Of the 28 draft national energy and climate plans submitted by EU member states, not a single one is on a pathway to reach net-zero emission by 2050, according to a fresh analysis published on Thursday (16 May).
Spain is the only EU country holding its head above water, scoring 52% across a range of indicators comprising the overall carbon reduction goal, the level of detail of proposed policy measures and the inclusiveness of the drafting process.
All the other plans score below 50%, according to the study commissioned by the European Climate Foundation and conducted by the Ecologic Institute in Germany and Climact, a Belgium-based engineering consultancy.
After Spain, France comes second, with 47%, followed by Greece (44%) and Sweden (43%). The Slovenian climate plan comes in last with a score of 3%, while Slovakia (12%) and Germany (12%) hardly fare better. The average score for the EU as a whole is 29%.
While the analysis shows that countries are taking steps towards climate action by 2030, “they do not yet live up to the ambitions set by EU legislators and the Paris Agreement,” the study says.

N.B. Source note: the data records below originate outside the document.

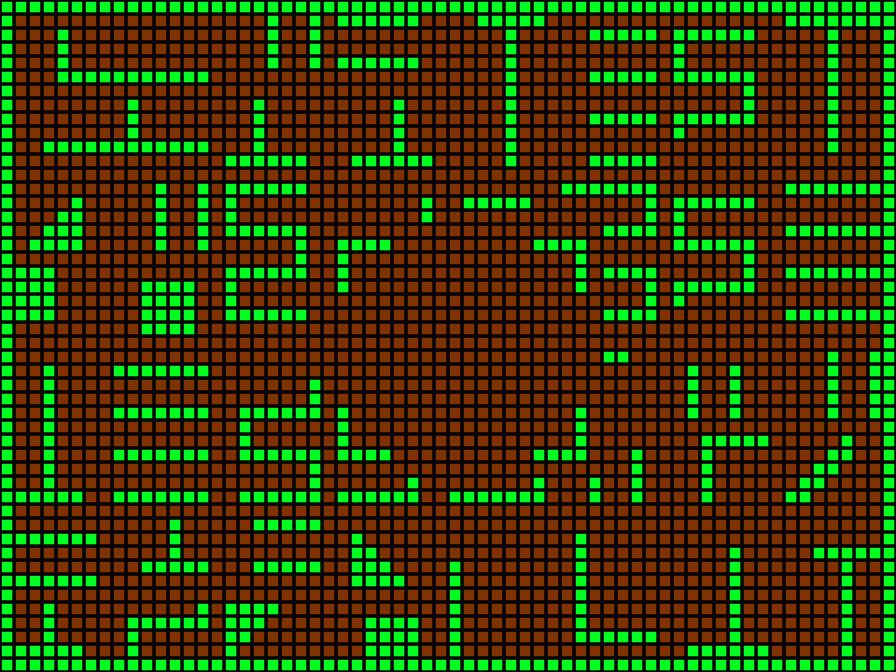
Reproduce this pattern procedurally as a Shadertoy shader.

```glsl
float hash(vec2 p) {
    return fract(sin(dot(p, vec2(127.1, 311.7))) * 43758.5453);
}

vec2 hash2(vec2 p) {
    return vec2(hash(p), hash(p + 37.3));
}

// One wall figure inside a box of n cells; p is the cell within the box
bool figure(int kind, ivec2 p, ivec2 n) {
    if (p.x < 0 || p.y < 0 || p.x >= n.x || p.y >= n.y) return false;
    bool bars = p.y % 3 == 0;
    if (kind == 0) return bars;
    if (kind == 1) return bars || p.x == ((p.y / 3) % 2 == 0 ? n.x - 1 : 0); // serpentine
    if (kind == 2) return p.x == 0 || p.y == 0;                              // corner
    if (kind == 3) return p.y == 0 || p.x == n.x / 2;                        // tee
    if (kind == 4) return p.x <= p.y;                                        // filled stairs
    if (kind == 5) return p.x < 4;                                           // solid block
    if (kind == 6) return p.x % 3 == 0;                                      // columns
    return p.x == p.y || p.x == p.y + 1;                                     // diagonal
}

// Each 16 x 12 region is split into wide, tall or small plots with one figure each
bool maze(vec2 cell) {
    vec2 region = floor((cell + 0.5) / vec2(16.0, 12.0));
    float split = hash(region + 5.7);
    bool large = split < 0.5;
    vec2 plot = split < 0.25 ? vec2(16.0, 6.0) : large ? vec2(8.0, 12.0) : vec2(8.0, 6.0);

    vec2 id = floor((cell + 0.5) / plot);
    vec2 seed = id * 1.7 + plot;
    vec2 size = plot - 1.0 - floor(hash2(seed + 11.1) * plot * 0.35);
    vec2 offset = floor(hash2(seed + 23.9) * (plot - size));
    vec2 p = cell - id * plot - offset;

    // Random mirroring
    vec2 flip = step(0.5, hash2(seed + 51.4));
    p = mix(p, size - 1.0 - p, flip);

    int kind = int(hash(seed + 71.2) * (large ? 4.0 : 8.0));
    return figure(kind, ivec2(round(p)), ivec2(size));
}

bool isWall(vec2 cell) {
    // Outer frame
    if (cell.x < 0.5 || cell.y < 0.5 || cell.x > 62.5 || cell.y > 46.5) return true;

    // Open arena with a bracket at each corner
    vec2 d = abs(cell + 0.5 - vec2(33.0, 23.0));
    if (d.x < 10.0 && d.y < 9.0) {
        bool inside = d.x < 9.0 && d.y < 8.0;
        bool upright = d.x > 8.0 && d.y > 4.0;
        bool level = d.y > 7.0 && d.x > 5.0;
        return inside && (upright || level);
    }
    return maze(cell);
}

void mainImage(out vec4 fragColor, in vec2 fragCoord) {
    vec2 grid = vec2(64.0, 48.0);
    vec2 pos = fragCoord / iResolution.xy * grid;
    vec2 pixel = grid / iResolution.xy;

    vec3 wallGreen = vec3(0.0, 1.0, 0.13);
    vec3 floorBrown = vec3(0.5, 0.2, 0.0);

    // Square tile with a black gap around it
    vec2 edge = (0.375 - abs(fract(pos) - 0.5)) / pixel;
    vec2 cover = clamp(edge + 0.5, 0.0, 1.0);

    vec3 color = isWall(floor(pos)) ? wallGreen : floorBrown;
    fragColor = vec4(color * cover.x * cover.y, 1.0);
}
```
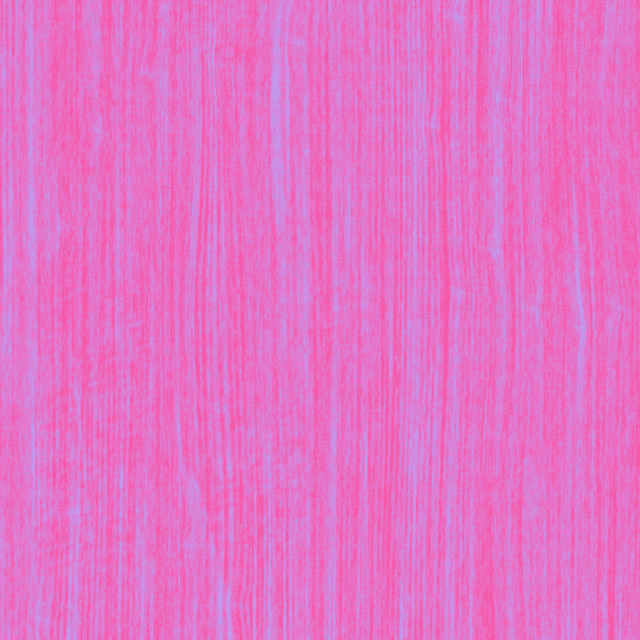
Give the GLSL for this texture map, as a three.js fragment shader.

```glsl
// Pink and lavender wood grain running upwards.
// Stretched value noise in a bent coordinate gives the streaks; rings, veins,
// cross figure and a few scattered knots are added, then a colour ramp is applied.
varying vec2 vUv;

float hash(vec2 p) {
  return fract(sin(dot(p, vec2(127.1, 311.7))) * 43758.5453);
}

// Value noise centred on zero, from -0.5 to 0.5
float noise(vec2 p) {
  vec2 i = floor(p);
  vec2 f = fract(p);
  f = f * f * (3.0 - 2.0 * f);
  float low = mix(hash(i), hash(i + vec2(1.0, 0.0)), f.x);
  float high = mix(hash(i + vec2(0.0, 1.0)), hash(i + vec2(1.0, 1.0)), f.x);
  return mix(low, high, f.y) - 0.5;
}

float fbm(vec2 p) {
  float sum = 0.0;
  float weight = 0.6;
  for (int k = 0; k < 4; k++) {
    sum += weight * noise(p);
    p = p * 2.03 + 17.3;
    weight *= 0.7;
  }
  return sum;
}

vec3 woodColor(float t) {
  vec3 rose = vec3(0.945, 0.385, 0.705);
  vec3 orchid = vec3(0.90, 0.46, 0.79);
  vec3 lavender = vec3(0.79, 0.57, 0.90);
  return t < 0.4 ? mix(rose, orchid, t / 0.4)
                 : mix(orchid, lavender, (t - 0.4) / 0.6);
}

void main() {
  vec2 p = vUv;

  // Bending of the fibres, leaving some strips nearly straight
  float loose = smoothstep(-0.25, 0.3, noise(vec2(p.x * 9.0, p.y * 1.2) + 13.0));
  float x = p.x + 0.012 * noise(p * vec2(5.0, 2.0) + 3.1)
                + 0.026 * loose * noise(p * vec2(12.0, 3.2) + 9.4);

  // Small knots push the fibres aside and leave a pale smear
  float smear = 0.0;
  for (int k = 0; k < 16; k++) {
    float id = float(k);
    vec2 d = p - vec2(hash(vec2(id, 4.7)), hash(vec2(id, 8.2)));
    d.y += 0.25 * d.x;
    vec2 bend = d * vec2(50.0, 28.0);
    vec2 streak = d * vec2(60.0, 170.0);
    x += 0.006 * exp(-dot(bend, bend)) * sign(hash(vec2(id, 1.3)) - 0.5);
    smear += exp(-dot(streak, streak));
  }

  // Long streaks from broad bands down to hair-thin fibres
  float tone = 0.36;
  tone += 0.20 * noise(vec2(x * 32.0, p.y * 1.2));
  tone += 0.38 * noise(vec2(x * 85.0, p.y * 1.3) + 5.0);
  tone += 0.66 * noise(vec2(x * 190.0, p.y * 1.8) + 11.0);
  tone += 0.50 * noise(vec2(x * 330.0, p.y * 6.0) + 17.0);
  tone += 0.56 * noise(vec2(x * 370.0, p.y * 75.0) + 23.0);
  tone += 0.48 * noise(p * vec2(430.0, 330.0) + 41.0);

  // Closely spaced growth rings, strong only in some strips
  float ringStrip = smoothstep(-0.2, 0.25, noise(vec2(x * 15.0, p.y * 1.2) + 31.0));
  float ring = fract(x * 115.0 + 1.6 * noise(vec2(x * 16.0, p.y * 1.6) + 7.0));
  ring = smoothstep(0.0, 0.7, ring) * (1.0 - smoothstep(0.78, 1.0, ring));
  tone += 0.48 * ringStrip * (ring - 0.5);

  // Thin pale veins, crisp on one side and fading out on the other
  float vein = noise(vec2(x * 20.0, p.y * 1.3) + 51.0);
  float veinFade = smoothstep(-0.1, 0.25, noise(p * vec2(12.0, 4.0) + 61.0));
  float veinLine = smoothstep(-0.012, 0.004, vein) * (1.0 - smoothstep(0.004, 0.07, vein));
  tone += 0.46 * veinFade * veinLine;

  // Faint clouds, and short ripples across the grain in a few places
  tone += 0.24 * fbm(vec2(x * 18.0, p.y * 13.0) + 71.0);
  float figure = smoothstep(0.05, 0.35, noise(p * vec2(11.0, 4.0) + 83.0));
  tone += 0.42 * figure * noise(vec2(x * 65.0, p.y * 130.0 - x * 35.0) + 91.0);
  tone += 0.34 * smear;

  gl_FragColor = vec4(woodColor(clamp(tone, -0.2, 1.15)), 1.0);
}
```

“Our work shows that the EU member states are clearly not in line with a net-zero 2050 trajectory or any of the scientific findings of the IPCC 1.5C Report,” said Julien Pestiaux of Climact, one of the authors of the study.
“With a few notable exceptions, they also show low ambition when it comes to concretely reaching their renewables and energy efficiency targets and fall short of properly supporting the climate and energy transition required in Europe,” Pestiaux said.
Frequent issues include overly timid steps to phase out coal and fossil fuel subsidies, insufficient indications on investments in clean technologies, over-reliance on unsustainable biomass, and inadequate public consultation.
There was also a general lack of explicit effort to back-cast plans from the EU’s 2050 carbon neutrality goal, the analysis found.
“Europe has a clear target: 32% renewable energy by 2030,” said Viktoriya Kerelska, head of advocacy at WindEurope, a trade association. But while the draft national energy and climate plans are supposed to translate this ambition into reality, “none of them give enough detail on the policy measures” that will be implemented to achieve those goals, she warned.
“Without the details, the plans just aren’t meaningful,” Kerelska said, calling on national governments to tell the industry when renewable energy auctions are happening, how permitting will be made easier, or how heating and transport will be decarbonised.
“This gives investors certainty to plan ahead and further reduce costs. It means jobs: building on the 300,000 people working in wind energy in Europe,” Kerelska said.
The European Commission is expected to publish an assessment of the plans in the first half of June. Brussels can suggest amendments to the draft plans, leaving EU countries time to submit a final version before the end of the year.
It is the first time that European countries go through the national planning process since the Paris Agreement was signed in 2015.
[Edited by Zoran Radosavljevic]